(Stored entries)

┌────────

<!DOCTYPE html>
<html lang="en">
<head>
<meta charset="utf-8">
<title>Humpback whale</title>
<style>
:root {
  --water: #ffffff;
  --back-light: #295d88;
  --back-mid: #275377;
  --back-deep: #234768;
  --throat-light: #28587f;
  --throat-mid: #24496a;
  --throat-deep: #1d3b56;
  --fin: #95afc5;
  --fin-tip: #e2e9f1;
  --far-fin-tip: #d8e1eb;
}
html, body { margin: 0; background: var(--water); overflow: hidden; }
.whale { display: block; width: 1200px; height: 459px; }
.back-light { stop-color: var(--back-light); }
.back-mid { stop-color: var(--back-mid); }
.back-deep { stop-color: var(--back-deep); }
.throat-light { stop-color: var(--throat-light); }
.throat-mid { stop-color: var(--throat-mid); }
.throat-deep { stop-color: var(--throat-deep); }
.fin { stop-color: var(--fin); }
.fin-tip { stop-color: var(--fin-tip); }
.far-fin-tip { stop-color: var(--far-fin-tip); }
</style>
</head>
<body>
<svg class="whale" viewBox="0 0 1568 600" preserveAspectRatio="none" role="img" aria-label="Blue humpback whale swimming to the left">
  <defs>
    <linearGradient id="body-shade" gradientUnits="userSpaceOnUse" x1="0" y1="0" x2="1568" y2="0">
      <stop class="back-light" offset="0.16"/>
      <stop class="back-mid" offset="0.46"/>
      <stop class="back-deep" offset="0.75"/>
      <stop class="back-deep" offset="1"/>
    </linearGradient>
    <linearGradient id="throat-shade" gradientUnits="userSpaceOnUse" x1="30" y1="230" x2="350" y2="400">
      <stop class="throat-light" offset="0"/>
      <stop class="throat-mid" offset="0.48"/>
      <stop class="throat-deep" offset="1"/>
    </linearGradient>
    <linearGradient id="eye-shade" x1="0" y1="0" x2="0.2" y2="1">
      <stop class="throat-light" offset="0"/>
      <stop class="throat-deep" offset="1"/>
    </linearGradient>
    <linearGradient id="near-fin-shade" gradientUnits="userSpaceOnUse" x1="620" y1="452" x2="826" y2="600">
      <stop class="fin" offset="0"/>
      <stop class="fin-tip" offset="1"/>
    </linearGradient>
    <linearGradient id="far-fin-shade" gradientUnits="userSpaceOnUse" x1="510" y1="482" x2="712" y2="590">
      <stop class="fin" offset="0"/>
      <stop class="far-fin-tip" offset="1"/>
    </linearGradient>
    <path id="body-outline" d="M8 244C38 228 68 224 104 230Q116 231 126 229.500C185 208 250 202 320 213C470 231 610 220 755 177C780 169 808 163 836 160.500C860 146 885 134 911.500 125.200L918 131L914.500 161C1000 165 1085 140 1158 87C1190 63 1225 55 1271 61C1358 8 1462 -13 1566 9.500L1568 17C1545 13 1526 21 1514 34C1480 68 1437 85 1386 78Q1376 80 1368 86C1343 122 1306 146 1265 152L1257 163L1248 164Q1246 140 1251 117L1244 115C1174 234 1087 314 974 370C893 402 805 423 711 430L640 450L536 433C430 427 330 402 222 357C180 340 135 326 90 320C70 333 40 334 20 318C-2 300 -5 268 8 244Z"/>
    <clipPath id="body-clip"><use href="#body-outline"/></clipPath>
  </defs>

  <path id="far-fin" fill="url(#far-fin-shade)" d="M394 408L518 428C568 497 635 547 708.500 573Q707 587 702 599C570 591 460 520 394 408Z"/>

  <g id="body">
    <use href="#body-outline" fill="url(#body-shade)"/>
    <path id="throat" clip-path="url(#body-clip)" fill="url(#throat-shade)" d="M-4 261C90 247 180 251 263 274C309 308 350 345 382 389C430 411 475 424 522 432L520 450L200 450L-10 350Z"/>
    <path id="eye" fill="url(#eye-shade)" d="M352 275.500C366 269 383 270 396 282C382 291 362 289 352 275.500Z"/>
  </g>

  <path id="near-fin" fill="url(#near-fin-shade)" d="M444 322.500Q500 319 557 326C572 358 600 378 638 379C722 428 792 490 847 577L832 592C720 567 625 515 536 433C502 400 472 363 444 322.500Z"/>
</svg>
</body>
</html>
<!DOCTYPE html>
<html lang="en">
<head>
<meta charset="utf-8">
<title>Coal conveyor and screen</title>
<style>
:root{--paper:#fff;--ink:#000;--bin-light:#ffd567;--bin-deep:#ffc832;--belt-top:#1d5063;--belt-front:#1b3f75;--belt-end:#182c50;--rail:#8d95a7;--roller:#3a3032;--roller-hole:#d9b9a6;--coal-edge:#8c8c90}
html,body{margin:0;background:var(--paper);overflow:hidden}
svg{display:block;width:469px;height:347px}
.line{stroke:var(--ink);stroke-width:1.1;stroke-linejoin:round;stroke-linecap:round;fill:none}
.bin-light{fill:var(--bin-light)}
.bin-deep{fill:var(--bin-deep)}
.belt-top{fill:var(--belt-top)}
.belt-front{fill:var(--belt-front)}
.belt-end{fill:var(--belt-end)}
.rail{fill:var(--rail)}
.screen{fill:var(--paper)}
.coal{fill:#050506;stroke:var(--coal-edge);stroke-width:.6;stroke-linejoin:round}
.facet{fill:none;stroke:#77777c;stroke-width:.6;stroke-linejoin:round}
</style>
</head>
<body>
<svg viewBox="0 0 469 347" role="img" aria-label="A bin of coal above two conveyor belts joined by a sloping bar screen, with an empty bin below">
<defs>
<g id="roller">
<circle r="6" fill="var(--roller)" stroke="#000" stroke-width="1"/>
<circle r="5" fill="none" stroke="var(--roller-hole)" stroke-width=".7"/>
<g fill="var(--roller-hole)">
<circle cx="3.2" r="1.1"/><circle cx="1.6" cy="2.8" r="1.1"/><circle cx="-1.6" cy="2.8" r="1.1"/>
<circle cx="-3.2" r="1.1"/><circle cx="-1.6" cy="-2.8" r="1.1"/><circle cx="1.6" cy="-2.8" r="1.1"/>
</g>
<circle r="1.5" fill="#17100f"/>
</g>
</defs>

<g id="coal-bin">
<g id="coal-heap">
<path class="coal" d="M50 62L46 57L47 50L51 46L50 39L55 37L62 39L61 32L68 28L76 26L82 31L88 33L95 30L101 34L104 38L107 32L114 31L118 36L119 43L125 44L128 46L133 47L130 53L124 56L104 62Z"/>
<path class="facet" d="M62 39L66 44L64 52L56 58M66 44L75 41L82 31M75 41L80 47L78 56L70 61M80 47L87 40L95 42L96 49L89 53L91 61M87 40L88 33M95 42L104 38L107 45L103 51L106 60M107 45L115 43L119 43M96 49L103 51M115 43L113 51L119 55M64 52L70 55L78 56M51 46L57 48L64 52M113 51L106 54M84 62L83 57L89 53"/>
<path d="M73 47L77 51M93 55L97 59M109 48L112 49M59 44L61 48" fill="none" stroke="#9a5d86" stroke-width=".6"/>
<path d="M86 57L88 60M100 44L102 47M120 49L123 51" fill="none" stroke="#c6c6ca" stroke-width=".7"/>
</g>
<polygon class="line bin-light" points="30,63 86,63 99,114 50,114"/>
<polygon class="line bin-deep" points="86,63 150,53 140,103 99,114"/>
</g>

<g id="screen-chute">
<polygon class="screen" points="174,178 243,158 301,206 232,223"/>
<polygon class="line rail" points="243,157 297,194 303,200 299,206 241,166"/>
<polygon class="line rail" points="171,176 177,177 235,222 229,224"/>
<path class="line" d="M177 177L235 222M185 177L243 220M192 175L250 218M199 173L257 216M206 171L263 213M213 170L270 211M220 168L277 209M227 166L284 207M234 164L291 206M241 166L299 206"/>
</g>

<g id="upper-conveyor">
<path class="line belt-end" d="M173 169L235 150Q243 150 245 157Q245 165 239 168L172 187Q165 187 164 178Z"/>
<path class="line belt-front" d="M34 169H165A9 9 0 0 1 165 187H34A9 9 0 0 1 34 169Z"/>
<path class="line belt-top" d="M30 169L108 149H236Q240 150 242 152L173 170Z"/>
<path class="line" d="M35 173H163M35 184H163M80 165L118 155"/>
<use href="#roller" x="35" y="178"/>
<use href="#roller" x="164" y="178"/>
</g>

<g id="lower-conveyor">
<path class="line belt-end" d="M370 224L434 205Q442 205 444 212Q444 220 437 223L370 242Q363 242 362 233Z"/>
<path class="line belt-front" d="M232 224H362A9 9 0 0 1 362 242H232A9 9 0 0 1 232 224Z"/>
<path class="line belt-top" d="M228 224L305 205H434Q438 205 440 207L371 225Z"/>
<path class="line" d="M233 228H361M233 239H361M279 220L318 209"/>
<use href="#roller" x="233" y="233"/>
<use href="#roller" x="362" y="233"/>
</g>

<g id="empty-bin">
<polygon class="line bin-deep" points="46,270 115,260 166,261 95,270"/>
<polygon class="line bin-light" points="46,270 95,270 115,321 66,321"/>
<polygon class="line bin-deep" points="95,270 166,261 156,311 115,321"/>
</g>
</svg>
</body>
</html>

└────────

If a line in the entries includes the word "none", copy that line out.

Answer to the problem |
<svg class="whale" viewBox="0 0 1568 600" preserveAspectRatio="none" role="img" aria-label="Blue humpback whale swimming to the left">
.line{stroke:var(--ink);stroke-width:1.1;stroke-linejoin:round;stroke-linecap:round;fill:none}
.facet{fill:none;stroke:#77777c;stroke-width:.6;stroke-linejoin:round}
<circle r="5" fill="none" stroke="var(--roller-hole)" stroke-width=".7"/>
<path d="M73 47L77 51M93 55L97 59M109 48L112 49M59 44L61 48" fill="none" stroke="#9a5d86" stroke-width=".6"/>
<path d="M86 57L88 60M100 44L102 47M120 49L123 51" fill="none" stroke="#c6c6ca" stroke-width=".7"/>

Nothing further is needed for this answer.